Current Location:Home > Industry Information

Industry Information

Date of publication:2020/7/24 17:19:09
Liraglutide, sold under the brand name Victoza, is a medication used to treat diabetes mellitus type 2 and obesity. Liraglutide causes a glucose-dependent increase in insulin secretion, decreases glucagon secretion and promotes weight loss by inhibiting appetite. Liraglutide probably induces satiety through activation of different areas in the hind brain and possibly by preserving free leptin levels. 
Type 2 diabetes, formerly known as adult-onset diabetes, is a form of diabetes which is characterized by high blood sugar, insulin resistance and relative lack of insulin. Common symptoms include increased thirst, frequent urination and unexplained weight loss.
Type 2 diabetes has a different pathophysiology and etiology as compared to type 1 diabetes. There are many new factors exist. For example, the increased prevalence of obesity among all age groups and both sex physical inactivity, poor diet, and urbanization – means that the number of patients diagnosed with type 2 diabetes is rising. 
Overweight and obesity are defined by an excess accumulation of adipose tissue to an extent that impairs both physical and psychosocial health and well-being. People are generally considered obese when their body mass index (BMI), is over 30 kg/m2; the range 25–30 kg/m2 is defined as overweight. Obesity increases the various diseases and conditions, particularly cardiovascular diseases, type 2 diabetes, certain types of cancer, osteoarthritis, depression, and so on.

Both type 2 diabetes and obesity are associated with insulin resistance. Most obese individuals, despite being insulin resistant, do not develop hyperglycemia. 
Liraglutide for weight management: a critical review of the evidence from onlinelibrary.wiley.com

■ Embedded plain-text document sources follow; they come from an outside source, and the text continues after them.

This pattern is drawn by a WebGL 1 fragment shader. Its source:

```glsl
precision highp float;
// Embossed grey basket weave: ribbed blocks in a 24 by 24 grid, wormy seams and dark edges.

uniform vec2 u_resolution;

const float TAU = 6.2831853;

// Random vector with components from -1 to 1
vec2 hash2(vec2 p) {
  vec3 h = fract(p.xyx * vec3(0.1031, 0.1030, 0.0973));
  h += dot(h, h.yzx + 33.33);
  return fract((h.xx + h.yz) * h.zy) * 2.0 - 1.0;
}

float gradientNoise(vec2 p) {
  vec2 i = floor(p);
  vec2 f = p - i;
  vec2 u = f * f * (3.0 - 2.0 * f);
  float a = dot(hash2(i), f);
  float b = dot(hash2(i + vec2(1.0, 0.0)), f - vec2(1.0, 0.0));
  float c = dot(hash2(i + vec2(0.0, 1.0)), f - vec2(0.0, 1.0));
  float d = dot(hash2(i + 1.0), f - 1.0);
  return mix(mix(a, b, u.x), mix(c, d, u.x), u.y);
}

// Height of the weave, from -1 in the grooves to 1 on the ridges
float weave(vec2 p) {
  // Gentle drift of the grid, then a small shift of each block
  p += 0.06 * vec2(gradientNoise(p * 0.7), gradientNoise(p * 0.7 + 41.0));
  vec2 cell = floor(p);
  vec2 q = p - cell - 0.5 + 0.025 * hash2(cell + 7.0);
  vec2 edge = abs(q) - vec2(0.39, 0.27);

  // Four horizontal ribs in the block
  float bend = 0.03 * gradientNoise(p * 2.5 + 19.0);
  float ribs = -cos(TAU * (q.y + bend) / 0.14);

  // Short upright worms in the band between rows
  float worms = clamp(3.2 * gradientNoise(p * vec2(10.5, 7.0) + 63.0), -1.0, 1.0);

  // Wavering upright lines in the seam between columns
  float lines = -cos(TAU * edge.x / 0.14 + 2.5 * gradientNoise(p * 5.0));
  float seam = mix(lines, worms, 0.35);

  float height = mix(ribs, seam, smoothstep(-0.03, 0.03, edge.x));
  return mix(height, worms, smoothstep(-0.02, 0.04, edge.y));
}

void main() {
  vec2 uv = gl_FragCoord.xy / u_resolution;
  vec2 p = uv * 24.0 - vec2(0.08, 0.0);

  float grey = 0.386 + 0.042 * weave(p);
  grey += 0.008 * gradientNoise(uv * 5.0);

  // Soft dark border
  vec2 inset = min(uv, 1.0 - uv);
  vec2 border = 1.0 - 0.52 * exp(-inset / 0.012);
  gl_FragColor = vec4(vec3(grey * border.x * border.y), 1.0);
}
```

The FDA drug liraglutide has been shown to help obese patients lose weight by suppressing their appetite. However, where and how the drug acts in the brain was not fully understood, until now. A new preclinical study from the Perelman School of Medicine at the University of Pennsylvania, published in Science Translational Medicine on Mar 4, 2020, shows how liraglutide crosses the brain's blood barrier to engage with a region of the brainstem known as the nucleus tractus solitarius (NTS), which is responsible for balancing food intake and energy expenditure.
Liraglutide interacts with targets called glucagon-like peptide-1 receptors (GLP-1R) in various parts of the brain to suppress hunger. This is the first study to show how a distinct group of neurons that express GLP-1Rs within the NTS of the brainstem play a key role in mediating these effects.
"This finding opens up the door for future obesity drug treatments that could be used in conjunction with this FDA-approved therapy to treat obesity," said senior author Matthew R. Hayes, PhD, an associate professor of Psychiatry at Penn.
Liraglutide was first approved by the FDA in 2010 to improve blood sugar levels in patients with type 2 diabetes. In late 2014, the FDA approved the drug to treat obesity after several clinical trials showed that patients on the drug lost an average of 8 percent of their body weight compared to those not on the drug. Today, five FDA-approved obesity drugs are available, but researchers are working to develop more, as the United States continues to battle rising rates of obesity. Nearly 70 percent of Americans are considered overweight or obese, according to the Centers for Disease Control and Prevention.
Liraglutide mimics a hormone known as GLP-1, which controls the amount of glucose in the body and helps regulate feeding behavior. The drug works by resisting enzymatic degradation and by activating the necessary GLP-1 receptors within the brain to help reduce a person's appetite, subsequently producing weight loss.
Hunan Huateng Pharmaceutical Co., Ltd. is a leading pharmaceutical company focusing on R&D of pharmaceutical intermediates. We can provide antidiabetic drugs intermediates such as liraglutide intermediates and semaglutide intermediates for your research. For liraglutide intermediates, they are CAS No. 536721-25-2, CAS No. 294855-91-7, CAS No. 1491158-62-3 and CAS No. 204521-63-1. We can make scale-up production with capacities varying from gram to kilograms and multi tons.

Related articles:

[1] The things you need to know about diabetes
[2] Novo Nordisk's Semaglutide Shows Promise in Weight Loss
[3] Oral Peptide Therapeutics: Advances and Challenges
[4] Antidiabetic Drugs Classification and Mechanism of Action

[1] Newly discovered brain response to obesity drug may inform future treatments
[2] Liraglutide can help adolescents with obesity manage their weight